# TASK TO CARRY OUT
Copy out the data below verbatim.

Saved entries:

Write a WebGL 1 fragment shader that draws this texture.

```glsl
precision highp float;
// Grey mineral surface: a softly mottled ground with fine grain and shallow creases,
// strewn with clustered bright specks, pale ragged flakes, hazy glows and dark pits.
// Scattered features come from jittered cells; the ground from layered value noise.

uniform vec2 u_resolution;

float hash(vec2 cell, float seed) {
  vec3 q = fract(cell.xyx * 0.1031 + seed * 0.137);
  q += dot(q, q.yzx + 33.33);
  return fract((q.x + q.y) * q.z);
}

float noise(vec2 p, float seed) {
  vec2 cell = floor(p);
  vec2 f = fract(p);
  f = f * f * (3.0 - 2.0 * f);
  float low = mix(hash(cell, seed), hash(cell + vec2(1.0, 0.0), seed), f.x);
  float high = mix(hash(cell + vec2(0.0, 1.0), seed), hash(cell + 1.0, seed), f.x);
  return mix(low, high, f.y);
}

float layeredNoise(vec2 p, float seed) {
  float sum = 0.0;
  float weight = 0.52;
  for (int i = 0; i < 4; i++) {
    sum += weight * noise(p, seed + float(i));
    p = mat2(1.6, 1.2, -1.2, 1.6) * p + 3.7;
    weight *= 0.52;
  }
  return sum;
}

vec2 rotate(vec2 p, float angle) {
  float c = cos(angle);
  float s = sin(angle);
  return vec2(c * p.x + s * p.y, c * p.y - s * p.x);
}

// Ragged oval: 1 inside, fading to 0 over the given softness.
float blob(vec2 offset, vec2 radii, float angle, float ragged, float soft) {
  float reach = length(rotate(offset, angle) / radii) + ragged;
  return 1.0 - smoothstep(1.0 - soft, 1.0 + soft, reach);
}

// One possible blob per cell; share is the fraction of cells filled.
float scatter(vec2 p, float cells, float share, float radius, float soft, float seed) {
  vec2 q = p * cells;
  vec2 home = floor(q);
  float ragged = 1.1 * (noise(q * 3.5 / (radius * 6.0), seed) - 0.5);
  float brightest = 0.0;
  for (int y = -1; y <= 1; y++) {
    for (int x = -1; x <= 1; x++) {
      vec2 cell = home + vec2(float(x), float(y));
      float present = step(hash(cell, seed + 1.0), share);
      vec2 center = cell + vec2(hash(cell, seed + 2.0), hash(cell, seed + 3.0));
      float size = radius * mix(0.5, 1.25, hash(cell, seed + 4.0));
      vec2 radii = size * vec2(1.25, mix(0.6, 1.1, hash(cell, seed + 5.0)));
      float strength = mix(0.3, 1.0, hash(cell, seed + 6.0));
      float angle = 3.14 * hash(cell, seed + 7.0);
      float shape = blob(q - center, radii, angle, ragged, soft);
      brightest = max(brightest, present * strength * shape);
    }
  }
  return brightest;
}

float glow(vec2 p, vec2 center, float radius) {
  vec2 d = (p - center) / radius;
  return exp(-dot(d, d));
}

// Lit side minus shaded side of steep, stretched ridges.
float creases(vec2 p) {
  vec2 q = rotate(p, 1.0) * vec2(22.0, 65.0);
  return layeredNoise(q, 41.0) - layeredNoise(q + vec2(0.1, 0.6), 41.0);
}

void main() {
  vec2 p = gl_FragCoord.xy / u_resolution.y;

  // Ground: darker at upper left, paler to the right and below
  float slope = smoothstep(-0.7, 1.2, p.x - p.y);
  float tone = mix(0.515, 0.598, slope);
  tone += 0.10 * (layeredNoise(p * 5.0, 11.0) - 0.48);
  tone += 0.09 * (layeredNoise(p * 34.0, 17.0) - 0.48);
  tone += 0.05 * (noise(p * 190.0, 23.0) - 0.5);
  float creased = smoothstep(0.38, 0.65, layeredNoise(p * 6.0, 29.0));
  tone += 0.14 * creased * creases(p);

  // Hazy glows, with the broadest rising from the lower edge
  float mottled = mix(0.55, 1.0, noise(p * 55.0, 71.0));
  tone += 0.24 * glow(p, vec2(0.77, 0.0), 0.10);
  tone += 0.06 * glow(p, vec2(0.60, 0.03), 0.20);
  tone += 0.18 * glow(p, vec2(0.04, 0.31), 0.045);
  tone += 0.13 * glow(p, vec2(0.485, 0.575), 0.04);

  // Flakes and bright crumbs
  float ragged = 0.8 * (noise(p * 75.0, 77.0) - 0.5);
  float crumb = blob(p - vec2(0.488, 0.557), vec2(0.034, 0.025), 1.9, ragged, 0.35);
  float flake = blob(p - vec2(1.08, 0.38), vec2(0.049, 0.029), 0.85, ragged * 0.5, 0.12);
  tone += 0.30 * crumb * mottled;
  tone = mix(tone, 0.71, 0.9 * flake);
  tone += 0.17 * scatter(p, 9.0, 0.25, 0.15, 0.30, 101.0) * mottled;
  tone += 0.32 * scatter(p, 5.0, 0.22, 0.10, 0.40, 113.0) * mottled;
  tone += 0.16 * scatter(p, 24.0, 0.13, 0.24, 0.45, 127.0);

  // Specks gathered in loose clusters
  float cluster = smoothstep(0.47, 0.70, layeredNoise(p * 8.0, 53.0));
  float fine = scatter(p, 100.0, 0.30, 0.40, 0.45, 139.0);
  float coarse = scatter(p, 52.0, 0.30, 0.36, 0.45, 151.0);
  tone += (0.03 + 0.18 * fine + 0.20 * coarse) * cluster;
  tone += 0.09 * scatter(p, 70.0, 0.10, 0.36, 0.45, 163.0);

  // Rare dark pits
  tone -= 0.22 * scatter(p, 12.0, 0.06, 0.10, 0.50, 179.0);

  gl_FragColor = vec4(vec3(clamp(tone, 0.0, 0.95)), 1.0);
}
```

# ANSWER FOR THIS EXERCISE
Write a WebGL 1 fragment shader that draws this texture.

```glsl
precision highp float;
// Grey mineral surface: a softly mottled ground with fine grain and shallow creases,
// strewn with clustered bright specks, pale ragged flakes, hazy glows and dark pits.
// Scattered features come from jittered cells; the ground from layered value noise.

uniform vec2 u_resolution;

float hash(vec2 cell, float seed) {
  vec3 q = fract(cell.xyx * 0.1031 + seed * 0.137);
  q += dot(q, q.yzx + 33.33);
  return fract((q.x + q.y) * q.z);
}

float noise(vec2 p, float seed) {
  vec2 cell = floor(p);
  vec2 f = fract(p);
  f = f * f * (3.0 - 2.0 * f);
  float low = mix(hash(cell, seed), hash(cell + vec2(1.0, 0.0), seed), f.x);
  float high = mix(hash(cell + vec2(0.0, 1.0), seed), hash(cell + 1.0, seed), f.x);
  return mix(low, high, f.y);
}

float layeredNoise(vec2 p, float seed) {
  float sum = 0.0;
  float weight = 0.52;
  for (int i = 0; i < 4; i++) {
    sum += weight * noise(p, seed + float(i));
    p = mat2(1.6, 1.2, -1.2, 1.6) * p + 3.7;
    weight *= 0.52;
  }
  return sum;
}

vec2 rotate(vec2 p, float angle) {
  float c = cos(angle);
  float s = sin(angle);
  return vec2(c * p.x + s * p.y, c * p.y - s * p.x);
}

// Ragged oval: 1 inside, fading to 0 over the given softness.
float blob(vec2 offset, vec2 radii, float angle, float ragged, float soft) {
  float reach = length(rotate(offset, angle) / radii) + ragged;
  return 1.0 - smoothstep(1.0 - soft, 1.0 + soft, reach);
}

// One possible blob per cell; share is the fraction of cells filled.
float scatter(vec2 p, float cells, float share, float radius, float soft, float seed) {
  vec2 q = p * cells;
  vec2 home = floor(q);
  float ragged = 1.1 * (noise(q * 3.5 / (radius * 6.0), seed) - 0.5);
  float brightest = 0.0;
  for (int y = -1; y <= 1; y++) {
    for (int x = -1; x <= 1; x++) {
      vec2 cell = home + vec2(float(x), float(y));
      float present = step(hash(cell, seed + 1.0), share);
      vec2 center = cell + vec2(hash(cell, seed + 2.0), hash(cell, seed + 3.0));
      float size = radius * mix(0.5, 1.25, hash(cell, seed + 4.0));
      vec2 radii = size * vec2(1.25, mix(0.6, 1.1, hash(cell, seed + 5.0)));
      float strength = mix(0.3, 1.0, hash(cell, seed + 6.0));
      float angle = 3.14 * hash(cell, seed + 7.0);
      float shape = blob(q - center, radii, angle, ragged, soft);
      brightest = max(brightest, present * strength * shape);
    }
  }
  return brightest;
}

float glow(vec2 p, vec2 center, float radius) {
  vec2 d = (p - center) / radius;
  return exp(-dot(d, d));
}

// Lit side minus shaded side of steep, stretched ridges.
float creases(vec2 p) {
  vec2 q = rotate(p, 1.0) * vec2(22.0, 65.0);
  return layeredNoise(q, 41.0) - layeredNoise(q + vec2(0.1, 0.6), 41.0);
}

void main() {
  vec2 p = gl_FragCoord.xy / u_resolution.y;

  // Ground: darker at upper left, paler to the right and below
  float slope = smoothstep(-0.7, 1.2, p.x - p.y);
  float tone = mix(0.515, 0.598, slope);
  tone += 0.10 * (layeredNoise(p * 5.0, 11.0) - 0.48);
  tone += 0.09 * (layeredNoise(p * 34.0, 17.0) - 0.48);
  tone += 0.05 * (noise(p * 190.0, 23.0) - 0.5);
  float creased = smoothstep(0.38, 0.65, layeredNoise(p * 6.0, 29.0));
  tone += 0.14 * creased * creases(p);

  // Hazy glows, with the broadest rising from the lower edge
  float mottled = mix(0.55, 1.0, noise(p * 55.0, 71.0));
  tone += 0.24 * glow(p, vec2(0.77, 0.0), 0.10);
  tone += 0.06 * glow(p, vec2(0.60, 0.03), 0.20);
  tone += 0.18 * glow(p, vec2(0.04, 0.31), 0.045);
  tone += 0.13 * glow(p, vec2(0.485, 0.575), 0.04);

  // Flakes and bright crumbs
  float ragged = 0.8 * (noise(p * 75.0, 77.0) - 0.5);
  float crumb = blob(p - vec2(0.488, 0.557), vec2(0.034, 0.025), 1.9, ragged, 0.35);
  float flake = blob(p - vec2(1.08, 0.38), vec2(0.049, 0.029), 0.85, ragged * 0.5, 0.12);
  tone += 0.30 * crumb * mottled;
  tone = mix(tone, 0.71, 0.9 * flake);
  tone += 0.17 * scatter(p, 9.0, 0.25, 0.15, 0.30, 101.0) * mottled;
  tone += 0.32 * scatter(p, 5.0, 0.22, 0.10, 0.40, 113.0) * mottled;
  tone += 0.16 * scatter(p, 24.0, 0.13, 0.24, 0.45, 127.0);

  // Specks gathered in loose clusters
  float cluster = smoothstep(0.47, 0.70, layeredNoise(p * 8.0, 53.0));
  float fine = scatter(p, 100.0, 0.30, 0.40, 0.45, 139.0);
  float coarse = scatter(p, 52.0, 0.30, 0.36, 0.45, 151.0);
  tone += (0.03 + 0.18 * fine + 0.20 * coarse) * cluster;
  tone += 0.09 * scatter(p, 70.0, 0.10, 0.36, 0.45, 163.0);

  // Rare dark pits
  tone -= 0.22 * scatter(p, 12.0, 0.06, 0.10, 0.50, 179.0);

  gl_FragColor = vec4(vec3(clamp(tone, 0.0, 0.95)), 1.0);
}
```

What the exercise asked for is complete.